Step 1 – Start with what’s true
Before writing this Conversation I pondered the question, “What more do we need to do to solve the problem of medical care in America?” On reflection, the answer that popped up and would not go away was that we needed more courage.
“Thus courage – or its absence – determines all outcomes.”
This quote comes from Gus Lee’s book, Courage: The Backbone of Leadership. According to Lee, courage plays a pivotal role in achieving significant change. Raw courage, as depicted by the lemmings rushing over the cliff, is ineffective. Commentarial courage, illustrated by “The End Is Near” comment on the sign, is also ineffective.
What I want to explore in this and the next four Conversations is transformational courage in the context of effective change. Such courage may be best identified retrospectively by its results. Some of the renowned individuals whose lives defined transformational courage include Joan of Arc, Jesus, Buddha, Martin Luther King, Lincoln, and Gandhi.
Transformational courage is naturally collaborative because it fulfills the human passion for freedom and naturally confrontational because it attacks what is unacceptable with the status quo.
Step 1 – Start with what’s true
Anchoring one’s courage with the truth can prevent lemming-like actions that may be popular, but wrong-headed.
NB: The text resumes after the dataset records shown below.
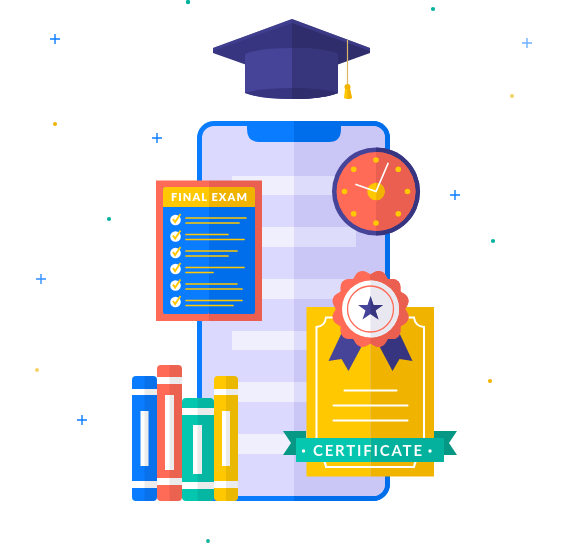
<!DOCTYPE html>
<html lang="en">
<head>
<meta charset="utf-8">
<title>Online exam and certificate</title>
<style>
:root{--blue:#0a7cff;--blue-deep:#006eea;--coral:#ff6b57;--coral-deep:#ea5f4f;--yellow:#ffc801;--yellow-deep:#f0b400;--teal:#05c7b0;--teal-deep:#04b19d;--teal-fold:#079885;--navy:#454498;--navy-deep:#373580;--navy-dark:#302d6c;--lilac:#dbd9fe;--lilac-deep:#cac7f6;--white:#fff}
html,body{margin:0;overflow:hidden;background:var(--white)}
svg{display:block;width:583px;height:544px}
.blue{fill:var(--blue)}.blue-deep{fill:var(--blue-deep)}
.coral{fill:var(--coral)}.coral-deep{fill:var(--coral-deep)}
.yellow{fill:var(--yellow)}.yellow-deep{fill:var(--yellow-deep)}
.teal{fill:var(--teal)}.teal-deep{fill:var(--teal-deep)}.teal-fold{fill:var(--teal-fold)}
.navy{fill:var(--navy)}.navy-deep{fill:var(--navy-deep)}.navy-dark{fill:var(--navy-dark)}
.lilac{fill:var(--lilac)}.lilac-deep{fill:var(--lilac-deep)}.white{fill:var(--white)}
.shade{fill:#000;fill-opacity:.08}
.label-shade{fill:#e9e8f0}
.plus{fill:none;stroke:var(--blue);stroke-width:1.4}
.line{fill:none;stroke:var(--white);stroke-width:2}
.answer{fill:none;stroke:var(--yellow);stroke-width:1.7;stroke-linecap:round}
text{font-family:Lato,"Open Sans",sans-serif;fill:var(--white);text-anchor:middle}
.exam-title{font-size:11px;font-weight:900}
.certificate-title{font-size:15px;font-weight:700}
</style>
</head>
<body>
<svg viewBox="0 0 583 544" role="img" aria-label="Phone with an exam sheet, clock, certificate, books and a graduation cap">
<defs>
<path id="plus" class="plus" d="M-5 0H5M0-5V5"/>
<rect id="rosette-square" x="-30" y="-30" width="60" height="60" rx="8"/>
<g id="rosette"><use href="#rosette-square"/><use href="#rosette-square" transform="rotate(30)"/><use href="#rosette-square" transform="rotate(60)"/></g>
<g id="check"><circle class="white" r="5.3"/><path d="M-2.6-1L-.4 2 5-6" fill="none" stroke="var(--yellow)" stroke-width="1.9"/></g>
<clipPath id="phone-right"><rect x="294" y="115" width="100" height="392"/></clipPath>
<clipPath id="right-half"><rect x="0" y="-60" width="60" height="120"/></clipPath>
<clipPath id="cap-right"><rect x="292" y="10" width="90" height="100"/></clipPath>
</defs>

<g id="confetti">
<use href="#plus" x="55" y="39"/><use href="#plus" x="157" y="138"/><use href="#plus" x="455" y="195"/><use href="#plus" x="82" y="420"/>
<use href="#plus" x="527" y="43" opacity=".6"/><use href="#plus" x="41" y="279" opacity=".85"/>
<g class="teal-deep"><circle cx="188" cy="2" r="2.2"/><circle cx="433" cy="9" r="2.1"/><circle cx="109" cy="219" r="2.1"/><circle cx="493" cy="241" r="2.1"/><circle cx="208" cy="541" r="1.9"/></g>
<g class="yellow-deep"><circle cx="55" cy="124" r="2"/><circle cx="490" cy="381" r="2.1"/><circle cx="512" cy="96" r="2" opacity=".6"/><circle cx="37" cy="370" r="2" opacity=".6"/></g>
</g>

<g id="phone">
<rect class="blue" x="197" y="121" width="193" height="380" rx="17"/>
<rect class="blue-deep" x="197" y="121" width="193" height="380" rx="17" clip-path="url(#phone-right)"/>
<rect class="lilac" x="202" y="126" width="183" height="370" rx="12"/>
<rect class="lilac-deep" x="202" y="126" width="183" height="370" rx="12" clip-path="url(#phone-right)"/>
<path class="blue" d="M247 124H294V142H259Q247 142 247 129Z"/>
<path class="blue-deep" d="M294 124H341V129Q341 142 329 142H294Z"/>
<g fill="#f0effe">
<rect x="232" y="176" width="62" height="19"/><rect x="232" y="227" width="62" height="20"/><rect x="232" y="279" width="62" height="20"/><rect x="232" y="331" width="62" height="19"/><rect x="232" y="382" width="62" height="20"/><rect x="232" y="434" width="62" height="20"/>
</g>
<g fill="#dedcfb">
<rect x="294" y="176" width="62" height="19"/><rect x="294" y="227" width="62" height="20"/><rect x="294" y="279" width="62" height="20"/><rect x="294" y="331" width="62" height="19"/><rect x="294" y="382" width="62" height="20"/><rect x="294" y="434" width="62" height="20"/>
</g>
</g>

<g id="graduation-cap">
<path class="navy-deep" d="M213 48L292 19V81L213 53Z"/>
<path class="navy-dark" d="M370 48L292 19V81L370 53Z"/>
<path class="navy" d="M213 48L292 19L370 48V51L292 23L213 51Z" opacity=".6"/>
<path class="navy" d="M245 54Q260 48 292 48Q323 48 338 54V93Q323 99 292 99Q260 99 245 93Z"/>
<path class="navy-deep" d="M245 93Q262 88 292 88Q321 88 338 93Q321 99 292 99Q262 99 245 93Z"/>
<path class="navy-dark" d="M292 48Q323 48 338 54V93Q323 99 292 99Z" opacity=".6"/>
<path class="navy-dark" d="M292 88Q321 88 338 93Q321 99 292 99Z"/>
<path d="M347.5 40V86" stroke="#d9b765" stroke-width="1.2"/>
<circle class="yellow-deep" cx="347.5" cy="87" r="3"/>
<path class="yellow" d="M345 89H350L352 98Q348 100 344 98Z"/>
<path class="yellow-deep" d="M347.5 89H350L352 98Q350 99 347.5 99Z"/>
</g>

<g id="exam-sheet">
<rect class="coral" x="156" y="180.500" width="53" height="140.500"/>
<rect class="coral-deep" x="209" y="180.500" width="53" height="140.500"/>
<rect class="blue" x="163" y="187" width="46" height="127" rx="2"/>
<rect class="blue-deep" x="209" y="187" width="46" height="127" rx="2"/>
<rect class="blue-deep" x="209" y="187" width="4" height="127"/>
<path class="yellow" d="M163 207V189Q163 187 165 187H209V207Z"/>
<path class="yellow-deep" d="M209 187H253Q255 187 255 189V207H209Z"/>
<text class="exam-title" x="209" y="201" textLength="76" lengthAdjust="spacing">FINAL EXAM</text>
<use href="#check" x="175.500" y="220"/><use href="#check" x="175.500" y="236.500"/><use href="#check" x="175.500" y="253"/><use href="#check" x="175.500" y="269"/><use href="#check" x="175.500" y="285.500"/><use href="#check" x="175.500" y="302"/>
<path class="answer" d="M186 218H246M186 223H239M186 234.500H228M186 239.500H244M186 251H237M186 256H228M186 267.500H244M186 272.500H213M186 284H237M186 289H242M186 300.500H242M186 305.500H233"/>
</g>

<g id="clock" transform="translate(376 191.500)">
<circle class="navy" r="44"/>
<circle class="navy-deep" r="44" clip-path="url(#right-half)"/>
<circle class="coral" r="39.500"/>
<circle class="coral-deep" r="39.500" clip-path="url(#right-half)"/>
<g class="yellow"><circle cy="-31.500" r="2.800"/><circle cx="22.300" cy="-22.300" r="2.800"/><circle cx="31.500" r="2.800"/><circle cx="22.300" cy="22.300" r="2.800"/><circle cy="31.500" r="2.800"/><circle cx="-22.300" cy="22.300" r="2.800"/><circle cx="-31.500" r="2.800"/><circle cx="-22.300" cy="-22.300" r="2.800"/><circle r="8.700"/></g>
<circle class="yellow-deep" r="8.700" clip-path="url(#right-half)"/>
<path d="M-20-7L0 0L12-28" fill="none" stroke="var(--white)" stroke-width="1.7" stroke-linecap="round"/>
</g>

<g id="certificate">
<rect class="yellow" x="306.500" y="307" width="64" height="169.500"/>
<rect class="yellow-deep" x="370.500" y="307" width="63.500" height="169.500"/>
<path class="line" stroke-width="1.500" d="M326 317.500H414Q415 326 424 327V457Q415 458 414 467H326Q325 458 316.500 457V327Q325 326 326 317.500Z"/>
<path class="line" d="M344.500 390.500H396.500M333.500 405.500H407.500M333.500 420.500H407.500" stroke-linecap="round"/>
<path class="teal-fold" d="M283 431H306V455H283L291 443Z"/>
<path class="teal-fold" d="M457 431H434V455H457L449 443Z"/>
<path fill="#067a6c" d="M296 455H306V462H296ZM434 455H444V462H434Z"/>
<rect class="teal" x="296" y="438" width="74.500" height="24"/>
<rect class="teal-deep" x="370.500" y="438" width="73.500" height="24"/>
<text class="certificate-title" x="367.500" y="455.700" textLength="109" lengthAdjust="spacing">CERTIFICATE</text>
<circle class="white" cx="303.500" cy="451" r="1.700"/><circle class="white" cx="430" cy="451" r="1.700"/>
</g>

<g id="award-rosette" transform="translate(370.500 309)">
<path class="navy" d="M-27 20L-42 52L-29 50L-22 62L-6 32Z"/>
<path class="navy-deep" d="M27 20L42 52L29 50L22 62L6 32Z"/>
<use href="#rosette" class="coral"/>
<g clip-path="url(#right-half)"><use href="#rosette" class="coral-deep"/></g>
<circle class="white" r="28.500"/>
<circle class="label-shade" r="28.500" clip-path="url(#right-half)"/>
<circle r="23" fill="none" stroke="var(--coral)" stroke-width="1.300"/>
<path class="navy" d="M0-13L3-4H12.500L5 1.500L8 10.500L0 5L-8 10.500L-5 1.500L-12.500-4H-3Z"/>
<path class="navy-deep" d="M0-13L3-4H12.500L5 1.500L8 10.500L0 5Z"/>
</g>

<g id="books">
<g id="blue-book"><rect class="blue" x="132" y="376" width="25" height="125" rx="4"/><path class="white" d="M132 389H157V395H132ZM132 481H157V488H132ZM140.500 411H148.500V466H140.500Z"/><path class="shade" d="M144.500 376H153Q157 376 157 380V497Q157 501 153 501H144.500Z"/></g>
<g id="coral-book"><rect class="coral" x="157" y="365" width="25" height="136" rx="4"/><path class="white" d="M157 377H182V384H157ZM157 478H182V485H157ZM165 395H174V470H165Z"/><path class="shade" d="M169.500 365H178Q182 365 182 369V497Q182 501 178 501H169.500Z"/></g>
<g id="teal-book"><rect class="teal" x="182" y="398" width="32" height="103" rx="4"/><path class="white" d="M182 408H214V415H182ZM182 482H214V489H182ZM193 425H202V474H193Z"/><path class="shade" d="M197.500 398H210Q214 398 214 402V497Q214 501 210 501H197.500Z"/></g>
<g id="yellow-book"><rect class="yellow" x="214" y="376" width="24" height="125" rx="4"/><path class="white" d="M214 389H238V395H214ZM214 481H238V488H214ZM222 411H230V466H222Z"/><path class="shade" d="M226 376H234Q238 376 238 380V497Q238 501 234 501H226Z"/></g>
</g>
</svg>
</body>
</html>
To keep us grounded, here are five facts about health in America:
- The status of our health ranks at the bottom of the developed world.
- Life expectancy is improving at a faster rate in 33 of the other 34 countries in the OECD compared to the US.
- There are over 100,000 prescription drug deaths from adverse drug reactions in the US annually (this does not include abuse or overdoses).
- Per capita costs of healthcare in the US are over twice that of the rest of the developed world.
- It takes an average of 17 years after the discovery of a new clinical finding before it becomes the standard of care.
Taken in aggregate, these truths support the inescapable conclusion that medical care in the US is failing its customers. There are factors other than healthcare contributing to these poor outcomes, but when we spend a sixth of the economy on healthcare, getting a better bang for those bucks is key to the solution.
This conclusion, along with the quote “… courage – or its absence – determines all outcomes” certainly suggests that healthcare could benefit from a larger dose of courage.
In the next few Conversations we will explore just how true this is.
Tomorrow’s Fix Today™,
Switch Healthcare designs solutions for self-insured employers.
Edition 1 – Solving a Well-Entrenched Problem
Edition 2 – A Case of Dr. Jekyll and Mr. Hyde
Edition 3 – Best marketing tagline of all time?
Edition 4 – Post-Truth Killed a President
Edition 5 – What’s an employer to do?
Edition 6 – Profiting From the Opioid Epidemic
Edition 7 – The Keys to Unlocking Better Decisions
Edition 8 – When Difficult Things Need to be Done Well
Edition 9 – Fixing Healthcare
Edition 10 – Beware of a Singing Cow
Edition 11 – Wise Reflections
Edition 12 – Warning: Reader Discretion Advised
Edition 13 – Can AI save healthcare? (Part 1)
Edition 14 – Can AI save healthcare? (Part 2)
Edition 15 – Can AI save healthcare? (Part 3)
Edition 16 – Embracing Reality to Improve Healthcare
Edition 17 – Everything I Needed To Know…
Edition 18 – The Eighth Circle of Hell
Edition 19 – So… What’s Our Solution?
Edition 20 – Protecting Integrity as a Core Strategy
Edition 21 – An Unadorned Legacy
Edition 22 – Time to Grow Up
Edition 23 – Against All Odds
Edition 24 – When Everyone Has Stopped Listening
Edition 25 – Focusing on What’s Important
Edition 26 – Don’t Give Up Your Shot
Edition 27 – Join the Goodhood
Edition 28 – Fixing Healthcare (Recycled)
Edition 29 – Taming the Healthcare Beast
Edition 30 – Leadership
Edition 31 – Better Health Requires Good Sense
Edition 32 – Little Decisions With Big Consequences
Edition 33 – Transformational Courage
Edition 34 – Transformational Courage – Part 2
Guest Post – Happy Thanksgiving! By Jeff Novick, RD
Edition 35 – Transformational Courage – Part 3